Work to complete:
Output the records in full, exactly as given.
-------- Material to process --------
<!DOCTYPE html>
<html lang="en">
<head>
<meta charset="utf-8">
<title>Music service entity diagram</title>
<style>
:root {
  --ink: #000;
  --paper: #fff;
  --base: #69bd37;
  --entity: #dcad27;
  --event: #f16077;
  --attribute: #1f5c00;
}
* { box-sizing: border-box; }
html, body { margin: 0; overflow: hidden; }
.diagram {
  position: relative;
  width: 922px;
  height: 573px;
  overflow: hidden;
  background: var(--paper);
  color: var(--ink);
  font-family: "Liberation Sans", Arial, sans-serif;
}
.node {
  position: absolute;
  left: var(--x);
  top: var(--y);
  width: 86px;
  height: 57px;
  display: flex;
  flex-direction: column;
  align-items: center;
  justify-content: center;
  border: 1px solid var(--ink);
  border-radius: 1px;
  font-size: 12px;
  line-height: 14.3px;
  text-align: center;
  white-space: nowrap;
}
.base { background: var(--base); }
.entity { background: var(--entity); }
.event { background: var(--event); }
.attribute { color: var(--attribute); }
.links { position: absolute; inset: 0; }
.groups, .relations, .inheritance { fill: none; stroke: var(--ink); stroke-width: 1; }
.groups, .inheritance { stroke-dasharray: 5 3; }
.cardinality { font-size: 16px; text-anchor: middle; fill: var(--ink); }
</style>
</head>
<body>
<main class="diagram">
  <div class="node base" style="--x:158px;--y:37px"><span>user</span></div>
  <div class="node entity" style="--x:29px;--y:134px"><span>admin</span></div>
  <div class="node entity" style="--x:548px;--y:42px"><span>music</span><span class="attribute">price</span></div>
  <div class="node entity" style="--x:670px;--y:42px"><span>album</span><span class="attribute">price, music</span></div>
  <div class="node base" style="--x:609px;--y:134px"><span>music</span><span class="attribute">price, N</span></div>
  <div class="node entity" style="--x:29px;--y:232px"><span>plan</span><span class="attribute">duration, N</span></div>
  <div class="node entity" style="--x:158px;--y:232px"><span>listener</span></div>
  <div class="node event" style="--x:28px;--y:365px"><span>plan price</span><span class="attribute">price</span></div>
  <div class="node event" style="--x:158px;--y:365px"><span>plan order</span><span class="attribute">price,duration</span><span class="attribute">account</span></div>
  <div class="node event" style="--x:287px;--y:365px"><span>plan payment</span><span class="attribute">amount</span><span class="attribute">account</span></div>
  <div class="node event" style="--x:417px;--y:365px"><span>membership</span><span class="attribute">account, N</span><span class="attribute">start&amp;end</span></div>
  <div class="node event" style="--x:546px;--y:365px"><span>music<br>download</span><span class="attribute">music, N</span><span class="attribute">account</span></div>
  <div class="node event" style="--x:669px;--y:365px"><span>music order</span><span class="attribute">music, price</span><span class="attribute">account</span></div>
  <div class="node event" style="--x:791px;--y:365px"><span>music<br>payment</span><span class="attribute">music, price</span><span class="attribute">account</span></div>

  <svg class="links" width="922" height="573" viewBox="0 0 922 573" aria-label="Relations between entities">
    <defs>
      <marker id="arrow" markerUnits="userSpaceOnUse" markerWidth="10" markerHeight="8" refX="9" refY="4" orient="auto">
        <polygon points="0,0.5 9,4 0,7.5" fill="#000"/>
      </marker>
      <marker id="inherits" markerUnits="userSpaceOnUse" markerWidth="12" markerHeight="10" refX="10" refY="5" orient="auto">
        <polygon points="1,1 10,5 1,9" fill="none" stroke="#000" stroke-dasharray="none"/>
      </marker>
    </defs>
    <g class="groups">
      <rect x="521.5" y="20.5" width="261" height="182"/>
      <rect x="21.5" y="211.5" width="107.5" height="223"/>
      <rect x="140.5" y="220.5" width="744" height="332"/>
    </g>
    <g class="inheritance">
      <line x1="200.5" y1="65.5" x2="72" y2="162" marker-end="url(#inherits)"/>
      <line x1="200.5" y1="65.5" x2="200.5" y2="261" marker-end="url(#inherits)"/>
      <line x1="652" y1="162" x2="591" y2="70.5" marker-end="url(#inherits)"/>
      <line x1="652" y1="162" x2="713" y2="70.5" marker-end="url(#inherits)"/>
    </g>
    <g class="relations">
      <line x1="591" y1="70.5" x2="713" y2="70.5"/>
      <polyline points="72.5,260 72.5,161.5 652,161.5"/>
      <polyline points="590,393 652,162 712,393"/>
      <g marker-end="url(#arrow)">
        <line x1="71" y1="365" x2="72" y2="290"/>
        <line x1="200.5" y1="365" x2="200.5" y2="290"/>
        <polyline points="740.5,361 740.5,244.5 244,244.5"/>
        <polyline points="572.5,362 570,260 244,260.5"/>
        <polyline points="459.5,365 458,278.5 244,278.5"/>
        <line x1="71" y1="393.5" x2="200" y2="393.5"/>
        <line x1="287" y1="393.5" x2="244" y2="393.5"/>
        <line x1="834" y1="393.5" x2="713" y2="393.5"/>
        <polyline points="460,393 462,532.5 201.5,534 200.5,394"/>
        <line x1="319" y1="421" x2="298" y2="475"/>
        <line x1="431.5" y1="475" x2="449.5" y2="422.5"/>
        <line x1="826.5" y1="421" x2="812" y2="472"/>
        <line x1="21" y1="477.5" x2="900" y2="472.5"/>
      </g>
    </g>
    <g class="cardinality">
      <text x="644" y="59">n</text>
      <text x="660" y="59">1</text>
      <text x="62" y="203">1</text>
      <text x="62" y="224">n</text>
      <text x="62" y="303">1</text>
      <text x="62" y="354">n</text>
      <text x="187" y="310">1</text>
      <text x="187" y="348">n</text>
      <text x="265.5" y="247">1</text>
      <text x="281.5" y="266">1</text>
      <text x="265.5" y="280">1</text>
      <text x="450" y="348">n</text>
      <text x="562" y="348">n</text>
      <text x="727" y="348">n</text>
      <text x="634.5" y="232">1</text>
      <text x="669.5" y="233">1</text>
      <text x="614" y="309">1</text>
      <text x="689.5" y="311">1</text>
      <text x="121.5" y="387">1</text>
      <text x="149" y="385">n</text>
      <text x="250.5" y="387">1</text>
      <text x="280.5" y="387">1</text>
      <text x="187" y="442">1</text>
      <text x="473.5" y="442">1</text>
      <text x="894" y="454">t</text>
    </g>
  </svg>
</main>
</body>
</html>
--------
Solved exercise:
<!DOCTYPE html>
<html lang="en">
<head>
<meta charset="utf-8">
<title>Music service entity diagram</title>
<style>
:root {
  --ink: #000;
  --paper: #fff;
  --base: #69bd37;
  --entity: #dcad27;
  --event: #f16077;
  --attribute: #1f5c00;
}
* { box-sizing: border-box; }
html, body { margin: 0; overflow: hidden; }
.diagram {
  position: relative;
  width: 922px;
  height: 573px;
  overflow: hidden;
  background: var(--paper);
  color: var(--ink);
  font-family: "Liberation Sans", Arial, sans-serif;
}
.node {
  position: absolute;
  left: var(--x);
  top: var(--y);
  width: 86px;
  height: 57px;
  display: flex;
  flex-direction: column;
  align-items: center;
  justify-content: center;
  border: 1px solid var(--ink);
  border-radius: 1px;
  font-size: 12px;
  line-height: 14.3px;
  text-align: center;
  white-space: nowrap;
}
.base { background: var(--base); }
.entity { background: var(--entity); }
.event { background: var(--event); }
.attribute { color: var(--attribute); }
.links { position: absolute; inset: 0; }
.groups, .relations, .inheritance { fill: none; stroke: var(--ink); stroke-width: 1; }
.groups, .inheritance { stroke-dasharray: 5 3; }
.cardinality { font-size: 16px; text-anchor: middle; fill: var(--ink); }
</style>
</head>
<body>
<main class="diagram">
  <div class="node base" style="--x:158px;--y:37px"><span>user</span></div>
  <div class="node entity" style="--x:29px;--y:134px"><span>admin</span></div>
  <div class="node entity" style="--x:548px;--y:42px"><span>music</span><span class="attribute">price</span></div>
  <div class="node entity" style="--x:670px;--y:42px"><span>album</span><span class="attribute">price, music</span></div>
  <div class="node base" style="--x:609px;--y:134px"><span>music</span><span class="attribute">price, N</span></div>
  <div class="node entity" style="--x:29px;--y:232px"><span>plan</span><span class="attribute">duration, N</span></div>
  <div class="node entity" style="--x:158px;--y:232px"><span>listener</span></div>
  <div class="node event" style="--x:28px;--y:365px"><span>plan price</span><span class="attribute">price</span></div>
  <div class="node event" style="--x:158px;--y:365px"><span>plan order</span><span class="attribute">price,duration</span><span class="attribute">account</span></div>
  <div class="node event" style="--x:287px;--y:365px"><span>plan payment</span><span class="attribute">amount</span><span class="attribute">account</span></div>
  <div class="node event" style="--x:417px;--y:365px"><span>membership</span><span class="attribute">account, N</span><span class="attribute">start&amp;end</span></div>
  <div class="node event" style="--x:546px;--y:365px"><span>music<br>download</span><span class="attribute">music, N</span><span class="attribute">account</span></div>
  <div class="node event" style="--x:669px;--y:365px"><span>music order</span><span class="attribute">music, price</span><span class="attribute">account</span></div>
  <div class="node event" style="--x:791px;--y:365px"><span>music<br>payment</span><span class="attribute">music, price</span><span class="attribute">account</span></div>

  <svg class="links" width="922" height="573" viewBox="0 0 922 573" aria-label="Relations between entities">
    <defs>
      <marker id="arrow" markerUnits="userSpaceOnUse" markerWidth="10" markerHeight="8" refX="9" refY="4" orient="auto">
        <polygon points="0,0.5 9,4 0,7.5" fill="#000"/>
      </marker>
      <marker id="inherits" markerUnits="userSpaceOnUse" markerWidth="12" markerHeight="10" refX="10" refY="5" orient="auto">
        <polygon points="1,1 10,5 1,9" fill="none" stroke="#000" stroke-dasharray="none"/>
      </marker>
    </defs>
    <g class="groups">
      <rect x="521.5" y="20.5" width="261" height="182"/>
      <rect x="21.5" y="211.5" width="107.5" height="223"/>
      <rect x="140.5" y="220.5" width="744" height="332"/>
    </g>
    <g class="inheritance">
      <line x1="200.5" y1="65.5" x2="72" y2="162" marker-end="url(#inherits)"/>
      <line x1="200.5" y1="65.5" x2="200.5" y2="261" marker-end="url(#inherits)"/>
      <line x1="652" y1="162" x2="591" y2="70.5" marker-end="url(#inherits)"/>
      <line x1="652" y1="162" x2="713" y2="70.5" marker-end="url(#inherits)"/>
    </g>
    <g class="relations">
      <line x1="591" y1="70.5" x2="713" y2="70.5"/>
      <polyline points="72.5,260 72.5,161.5 652,161.5"/>
      <polyline points="590,393 652,162 712,393"/>
      <g marker-end="url(#arrow)">
        <line x1="71" y1="365" x2="72" y2="290"/>
        <line x1="200.5" y1="365" x2="200.5" y2="290"/>
        <polyline points="740.5,361 740.5,244.5 244,244.5"/>
        <polyline points="572.5,362 570,260 244,260.5"/>
        <polyline points="459.5,365 458,278.5 244,278.5"/>
        <line x1="71" y1="393.5" x2="200" y2="393.5"/>
        <line x1="287" y1="393.5" x2="244" y2="393.5"/>
        <line x1="834" y1="393.5" x2="713" y2="393.5"/>
        <polyline points="460,393 462,532.5 201.5,534 200.5,394"/>
        <line x1="319" y1="421" x2="298" y2="475"/>
        <line x1="431.5" y1="475" x2="449.5" y2="422.5"/>
        <line x1="826.5" y1="421" x2="812" y2="472"/>
        <line x1="21" y1="477.5" x2="900" y2="472.5"/>
      </g>
    </g>
    <g class="cardinality">
      <text x="644" y="59">n</text>
      <text x="660" y="59">1</text>
      <text x="62" y="203">1</text>
      <text x="62" y="224">n</text>
      <text x="62" y="303">1</text>
      <text x="62" y="354">n</text>
      <text x="187" y="310">1</text>
      <text x="187" y="348">n</text>
      <text x="265.5" y="247">1</text>
      <text x="281.5" y="266">1</text>
      <text x="265.5" y="280">1</text>
      <text x="450" y="348">n</text>
      <text x="562" y="348">n</text>
      <text x="727" y="348">n</text>
      <text x="634.5" y="232">1</text>
      <text x="669.5" y="233">1</text>
      <text x="614" y="309">1</text>
      <text x="689.5" y="311">1</text>
      <text x="121.5" y="387">1</text>
      <text x="149" y="385">n</text>
      <text x="250.5" y="387">1</text>
      <text x="280.5" y="387">1</text>
      <text x="187" y="442">1</text>
      <text x="473.5" y="442">1</text>
      <text x="894" y="454">t</text>
    </g>
  </svg>
</main>
</body>
</html>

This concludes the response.